Source data Block Start

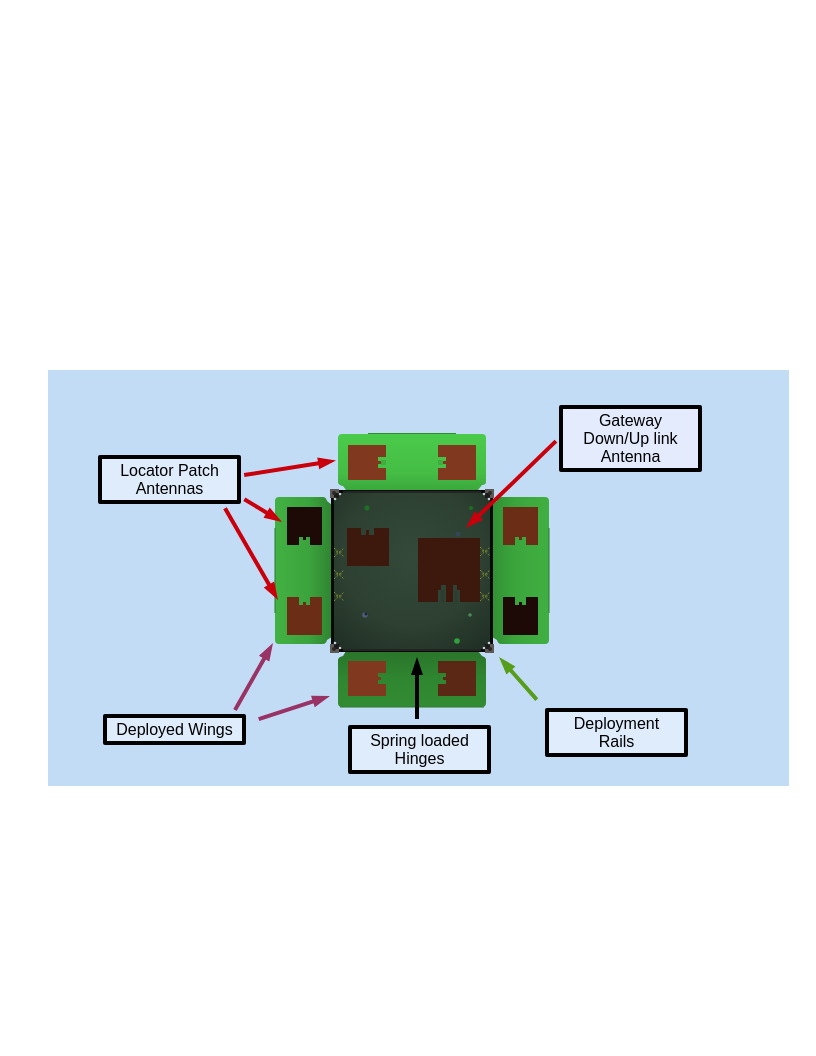
<!DOCTYPE html>
<html lang="en">
<head>
<meta charset="utf-8">
<title>Deployed antenna layout</title>
<style>
  :root {
    --sky: #c3dcf5;
    --label: #dfecfb;
    --label-lilac: #e4ebfd;
    --ink: #000;
    --red: #c9000b;
    --plum: #993366;
    --olive: #579d1c;
    --copper: #80381f;
    --copper-mid: #6c2d17;
    --copper-deep: #5a2814;
    --copper-dark: #1d0905;
    --core-copper: #3d180c;
  }
  * { box-sizing: border-box; margin: 0; }
  body {
    position: relative;
    width: 816px;
    height: 1056px;
    overflow: hidden;
    background: #fff;
    font: 16px/18px "Liberation Sans", Arial, sans-serif;
    color: var(--ink);
  }
  .diagram {
    position: absolute;
    left: 48px;
    top: 370px;
    width: 741px;
    height: 416px;
    background: var(--sky);
  }
  .drawing { position: absolute; left: 0; top: 0; width: 816px; height: 1056px; }
  .label {
    position: absolute;
    display: flex;
    align-items: center;
    justify-content: center;
    width: 143px;
    height: 49px;
    border: 4px solid var(--ink);
    border-radius: 2px;
    background: var(--label);
    text-align: center;
    white-space: nowrap;
  }
  .locator { left: 98px; top: 455px; }
  .gateway { left: 559px; top: 405px; height: 67px; background: var(--label-lilac); }
  .wings { left: 103px; top: 714px; height: 31px; }
  .hinges { left: 348px; top: 725px; }
  .rails { left: 545px; top: 708px; }
  .arrow path { stroke: currentColor; stroke-width: 4; }
  .red { color: var(--red); }
  .plum { color: var(--plum); }
  .olive { color: var(--olive); }
  .black { color: var(--ink); }
</style>
</head>
<body>
<main>
  <div class="diagram"></div>

  <svg class="drawing" viewBox="0 0 816 1056" role="img" aria-label="Satellite seen from above with four deployed antenna wings">
    <defs>
      <linearGradient id="wing-top" x2="0" y2="1"><stop stop-color="#4acb4a"/><stop offset=".7" stop-color="#45bd45"/><stop offset="1" stop-color="#3ba83c"/></linearGradient>
      <linearGradient id="wing-left"><stop stop-color="#42b143"/><stop offset=".6" stop-color="#3ba33c"/><stop offset="1" stop-color="#2f8431"/></linearGradient>
      <linearGradient id="wing-right"><stop stop-color="#319034"/><stop offset=".4" stop-color="#3ba53c"/><stop offset="1" stop-color="#40af41"/></linearGradient>
      <linearGradient id="wing-bottom" x2="0" y2="1"><stop stop-color="#2a742b"/><stop offset=".5" stop-color="#2f8630"/><stop offset="1" stop-color="#328c33"/></linearGradient>
      <radialGradient id="core-face" cx=".5" cy=".4" r=".75"><stop stop-color="#34493a"/><stop offset=".6" stop-color="#2d4031"/><stop offset="1" stop-color="#202f25"/></radialGradient>
      <path id="patch" d="M0 0H35V38H23V30H19V33H16V30H12V38H0Z"/>
      <path id="feed" d="M15 33H20V38H15Z"/>
      <g id="contacts" fill="none" stroke="#7f8f2c" stroke-dasharray="2 1.5">
        <path d="M0 0L10 9M0 9L10 0M2 4H9"/>
      </g>
      <g id="rail">
        <path fill="#5d5b58" d="M0 0H9V4H4V9H0Z"/>
        <path fill="#1a1b1a" d="M4 4H9V9H4Z"/>
        <circle cx="4" cy="4" r="2" fill="#2c2723"/>
        <circle cx="10" cy="5" r="1.3" fill="#c6cdd2"/>
        <circle cx="5" cy="10" r="1.3" fill="#c6cdd2"/>
      </g>
      <polygon id="arrowhead" points="0,0 -18,-6 -18,6" fill="currentColor"/>
    </defs>

    <g id="wings">
      <path fill="#2e8c31" d="M368 433H456V436H368Z"/>
      <path fill="url(#wing-top)" d="M342 434H482Q486 434 486 438V482Q486 485 482 485L478 490H346L343 486Q338 485 338 482V438Q338 434 342 434Z"/>
      <path fill="url(#wing-left)" d="M279 497H323Q326 497 327 501L332 505V637L327 640Q326 644 323 644H279Q275 644 275 640V501Q275 497 279 497Z"/>
      <path fill="url(#wing-right)" d="M501 497H545Q549 497 549 501V640Q549 644 545 644H501Q498 644 497 640L492 637V505L497 501Q498 497 501 497Z"/>
      <path fill="url(#wing-bottom)" d="M346 651H478L482 656Q486 657 486 660V703Q486 707 482 707H342Q338 707 338 703V660Q338 657 343 656Z"/>
      <path fill="none" stroke="#2b7a2d" d="M340 707H484M549 528V613M275 528V613"/>
    </g>

    <g id="locator-patches">
      <g fill="var(--copper)">
        <use href="#patch" transform="translate(348 480) rotate(-90)"/>
        <use href="#patch" transform="translate(476 445) rotate(90)"/>
        <use href="#patch" transform="translate(348 696) rotate(-90)"/>
      </g>
      <g fill="var(--copper-deep)">
        <use href="#patch" transform="translate(476 661) rotate(90)"/>
      </g>
      <g fill="var(--copper-mid)">
        <use href="#patch" transform="translate(322 635) rotate(180)"/>
        <use href="#patch" x="503" y="507"/>
      </g>
      <g fill="var(--copper-dark)">
        <use href="#patch" x="287" y="507"/>
        <use href="#patch" transform="translate(538 635) rotate(180)"/>
      </g>
      <g fill="#3fae40">
        <use href="#feed" transform="translate(348 480) rotate(-90)"/>
        <use href="#feed" transform="translate(476 445) rotate(90)"/>
      </g>
    </g>

    <g id="core">
      <rect x="331" y="490" width="162" height="162" fill="#060806"/>
      <rect x="334" y="493" width="156" height="156" rx="3" fill="url(#core-face)"/>
      <path fill="none" stroke="#3a443d" d="M343 492H481M343 650H481"/>
      <use href="#rail" x="330" y="489"/>
      <use href="#rail" transform="translate(494 489) scale(-1 1)"/>
      <use href="#rail" transform="translate(330 653) scale(1 -1)"/>
      <use href="#rail" transform="translate(494 653) scale(-1 -1)"/>
      <g fill="var(--core-copper)">
        <path d="M347 528H361V535H366V530H369V535H374V528H389V566H347Z"/>
        <path d="M418 538H480V602H460V590H457V585H453V602H446V585H441V590H438V602H418Z"/>
        <path d="M441 590H444V602H441ZM455 590H457V602H455Z" fill="#2c3d30"/>
      </g>
      <use href="#contacts" x="334" y="548"/>
      <use href="#contacts" x="334" y="570"/>
      <use href="#contacts" x="334" y="592"/>
      <use href="#contacts" x="480" y="547"/>
      <use href="#contacts" x="480" y="570"/>
      <use href="#contacts" x="480" y="592"/>
      <circle cx="367" cy="508" r="2.5" fill="#1f7025"/>
      <circle cx="471" cy="508" r="2" fill="#1f7025"/>
      <circle cx="457" cy="641" r="2.8" fill="#2fa23e"/>
      <circle cx="470" cy="615" r="1.8" fill="#4b8b5c"/>
      <circle cx="365" cy="615" r="2.8" fill="#4d5c74"/>
      <circle cx="366" cy="614" r="1.4" fill="#1c2430"/>
      <circle cx="458" cy="534" r="2.5" fill="#35465a"/>
    </g>

    <g id="arrows">
      <g class="arrow red" transform="translate(336 460.5) rotate(-9)"><path d="M-93 0H-16"/><use href="#arrowhead"/></g>
      <g class="arrow red" transform="translate(282 522) rotate(31.2)"><path d="M-44 0H-16"/><use href="#arrowhead"/></g>
      <g class="arrow red" transform="translate(278 600) rotate(60)"><path d="M-106 0H-16"/><use href="#arrowhead"/></g>
      <g class="arrow red" transform="translate(466 528) rotate(136)"><path d="M-125 0H-16"/><use href="#arrowhead"/></g>
      <g class="arrow plum" transform="translate(273 643) rotate(-60.4)"><path d="M-77 0H-16"/><use href="#arrowhead"/></g>
      <g class="arrow plum" transform="translate(330 696) rotate(-18)"><path d="M-75 0H-16"/><use href="#arrowhead"/></g>
      <g class="arrow black" transform="translate(417 657) rotate(-90)"><path d="M-62 0H-16"/><use href="#arrowhead"/></g>
      <g class="arrow olive" transform="translate(499 657) rotate(-131.5)"><path d="M-57 0H-16"/><use href="#arrowhead"/></g>
    </g>
  </svg>

  <p class="label locator">Locator Patch<br>Antennas</p>
  <p class="label gateway">Gateway<br>Down/Up link<br>Antenna</p>
  <p class="label wings">Deployed Wings</p>
  <p class="label hinges">Spring loaded<br>Hinges</p>
  <p class="label rails">Deployment<br>Rails</p>
</main>
</body>
</html>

Source data Block End

Exercise brief => Wherever a line holds the word "width", copy that line out of the entries above.

Answer box =>
    width: 816px;
    width: 741px;
  .drawing { position: absolute; left: 0; top: 0; width: 816px; height: 1056px; }
    width: 143px;
  .arrow path { stroke: currentColor; stroke-width: 4; }
      <rect x="331" y="490" width="162" height="162" fill="#060806"/>
      <rect x="334" y="493" width="156" height="156" rx="3" fill="url(#core-face)"/>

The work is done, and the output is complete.